| Work to complete |
From the entries below, copy every line that has the word "bottom".

| Source records |
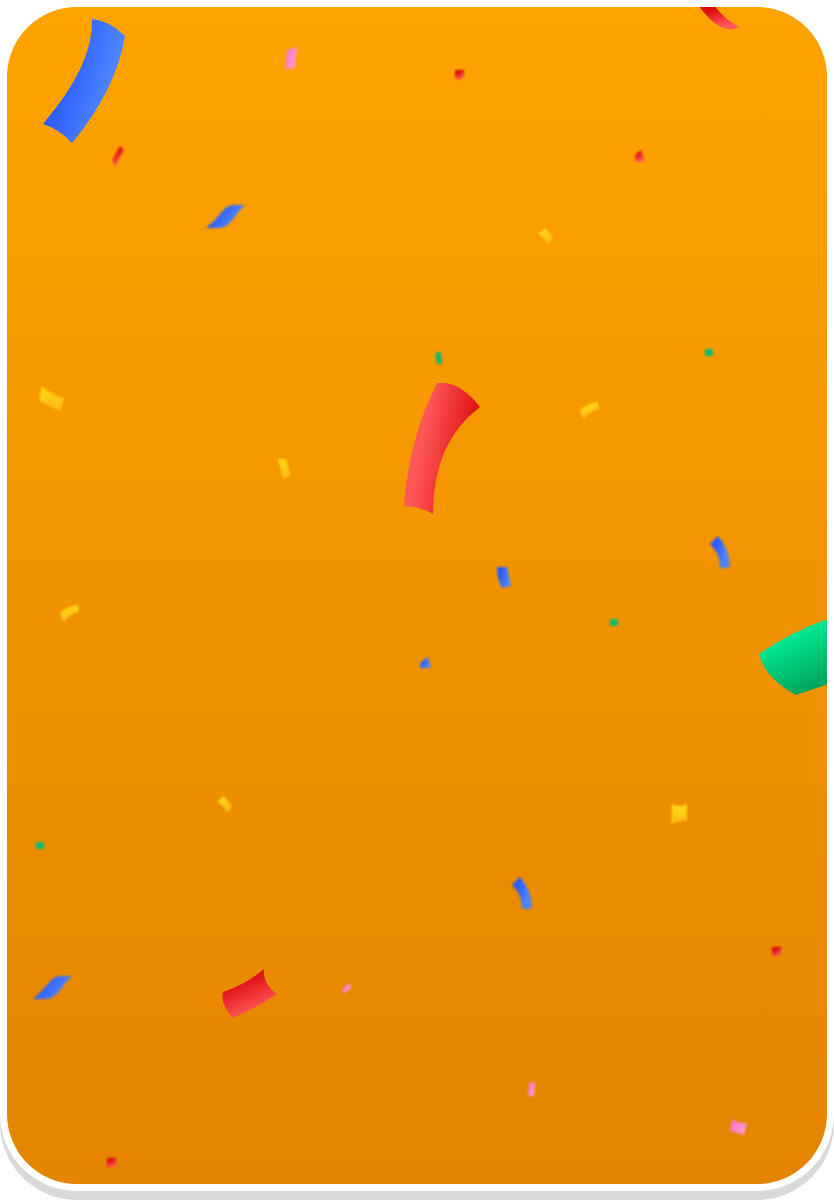
<!DOCTYPE html>
<html lang="en">
<head>
<meta charset="utf-8">
<title>Confetti card</title>
<style>
:root {
  --paper: #ffffff;
  --shadow: #d9d9d9;
  --card-top: #ffa300;
  --card-bottom: #e48400;
  --blue-dark: #2a58fb;
  --blue-light: #4c86ff;
  --red-dark: #dc0d10;
  --red-light: #ff5657;
  --green-light: #00ee96;
  --green-dark: #009f56;
  --yellow-light: #ffdc18;
  --yellow-dark: #fdb515;
  --pink-light: #ff9ad8;
  --pink-dark: #f46fc0;
}
html, body { margin: 0; background: var(--paper); overflow: hidden; }
.card { display: block; width: 834px; height: 1200px; }
.shadow { fill: var(--shadow); }
.border { fill: var(--paper); }
.face { fill: url(#face-fill); }
.blue { fill: url(#blue-fill); }
.red { fill: url(#red-fill); }
.red-flat { fill: url(#red-down); }
.green { fill: url(#green-fill); }
.yellow { fill: url(#yellow-fill); }
.pink { fill: url(#pink-fill); }
.mint { fill: #07bd6c; }
.small { filter: url(#soften); }
.large { filter: url(#soften-edge); }
</style>
</head>
<body>
<svg class="card" viewBox="0 0 834 1200" role="img" aria-label="Orange card with scattered confetti">
  <defs>
    <linearGradient id="face-fill" x2="0" y2="1">
      <stop stop-color="var(--card-top)"/>
      <stop offset="1" stop-color="var(--card-bottom)"/>
    </linearGradient>
    <linearGradient id="blue-fill" x1=".2" y1=".35" x2=".8" y2=".6">
      <stop stop-color="var(--blue-dark)"/>
      <stop offset="1" stop-color="var(--blue-light)"/>
    </linearGradient>
    <linearGradient id="red-fill" x1=".25" y1=".4" x2=".9" y2=".6">
      <stop stop-color="var(--red-light)"/>
      <stop offset="1" stop-color="var(--red-dark)"/>
    </linearGradient>
    <linearGradient id="red-down" x1=".35" y1=".2" x2=".65" y2=".85">
      <stop stop-color="var(--red-dark)"/>
      <stop offset="1" stop-color="var(--red-light)"/>
    </linearGradient>
    <linearGradient id="green-fill" x1=".35" y1=".2" x2=".7" y2="1">
      <stop stop-color="var(--green-light)"/>
      <stop offset="1" stop-color="var(--green-dark)"/>
    </linearGradient>
    <linearGradient id="yellow-fill" x1=".4" x2=".6" y2="1">
      <stop stop-color="var(--yellow-light)"/>
      <stop offset="1" stop-color="var(--yellow-dark)"/>
    </linearGradient>
    <linearGradient id="pink-fill" x2="1" y2=".6">
      <stop stop-color="var(--pink-dark)"/>
      <stop offset="1" stop-color="var(--pink-light)"/>
    </linearGradient>
    <filter id="soften" x="-5%" y="-5%" width="110%" height="110%"><feGaussianBlur stdDeviation="1"/></filter>
    <filter id="soften-edge"><feGaussianBlur stdDeviation=".6"/></filter>
    <clipPath id="face-clip"><rect x="7" y="7" width="820" height="1177" rx="70"/></clipPath>

    <path id="blue-wave" class="blue" d="M0 23Q8 17 15 8Q20 1 26 0H39Q33 5 28 13Q21 23 12 23Z"/>
    <path id="blue-curl" class="blue" d="M0 8L8 0Q19 12 20 30Q15 34 10 31Q10 17 0 8Z"/>
    <path id="yellow-chip" class="yellow" d="M0 8Q8 1 18 0L19 7Q10 8 4 17Q1 14 0 8Z"/>
    <path id="yellow-slip" class="yellow" d="M0 6L7 0L15 10L10 17Q6 9 0 6Z"/>
    <path id="red-chip" class="red-flat" d="M0 1H9V8L4 11L0 9Z"/>
    <rect id="green-chip" class="mint" width="8" height="7" rx="1"/>
  </defs>

  <rect class="shadow" y="9" width="834" height="1191" rx="77"/>
  <rect class="border" width="834" height="1191" rx="77"/>
  <rect class="border" width="834" height="1100"/>
  <rect class="face" x="7" y="7" width="820" height="1177" rx="70"/>

  <g clip-path="url(#face-clip)">
    <g class="large">
      <path class="blue" d="M92 19Q110 21 125 36Q116 90 72 143Q59 129 43 124Q94 64 92 19Z"/>
      <path class="red" d="M437 383Q459 380 480 407Q433 442 433 514Q419 506 404 506Q409 438 437 383Z"/>
      <path class="green" d="M759 654Q793 630 834 617V682L796 695Q765 678 759 654Z"/>
      <path class="red-flat" d="M223 992Q245 985 264 969Q263 985 277 994Q256 1008 233 1018Q220 1004 223 992Z"/>
      <path class="red-flat" d="M698 5H714Q724 19 739 27Q730 32 719 26Q709 20 698 5Z"/>
    </g>

    <g class="small">
      <use href="#blue-wave" x="206" y="205"/>
      <use href="#blue-wave" x="33" y="976"/>
      <use href="#blue-curl" x="710" y="536"/>
      <use href="#blue-curl" x="512" y="877"/>
      <path class="blue" d="M497 567H507L511 586L502 588Q497 579 497 567Z"/>
      <path class="blue" d="M421 662L428 657L431 668H420Z"/>

      <use href="#red-chip" x="455" y="69"/>
      <use href="#red-chip" x="772" y="946"/>
      <use href="#red-chip" x="107" y="1157"/>
      <path class="red-flat" d="M635 155L641 150L645 161L636 162Z"/>
      <path class="red-flat" d="M120 146L124 150L115 166L112 160Z"/>

      <use href="#green-chip" x="705" y="349"/>
      <use href="#green-chip" x="610" y="619"/>
      <use href="#green-chip" x="36" y="842"/>
      <path class="mint" d="M435 353L441 352L442 364H437Z"/>

      <use href="#yellow-chip" x="580" y="402"/>
      <use href="#yellow-chip" x="60" y="605"/>
      <use href="#yellow-slip" x="538" y="228"/>
      <use href="#yellow-slip" x="217" y="796"/>
      <path class="yellow" d="M42 386Q51 395 64 398L61 411Q51 408 39 400Z"/>
      <path class="yellow" d="M278 459H286L291 476L283 479Z"/>
      <path class="yellow" d="M672 804Q679 808 687 804V821Q679 820 671 825Z"/>

      <path class="pink" d="M287 50L297 47L295 68L285 69Z"/>
      <path class="pink" d="M342 989L350 983L351 988L343 994Z"/>
      <path class="pink" d="M529 1083L535 1082L534 1096H528Z"/>
      <path class="pink" d="M732 1119Q739 1124 747 1123L744 1135L730 1131Z"/>
    </g>
  </g>
</svg>
</body>
</html>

| Completed task |
  --card-bottom: #e48400;
      <stop offset="1" stop-color="var(--card-bottom)"/>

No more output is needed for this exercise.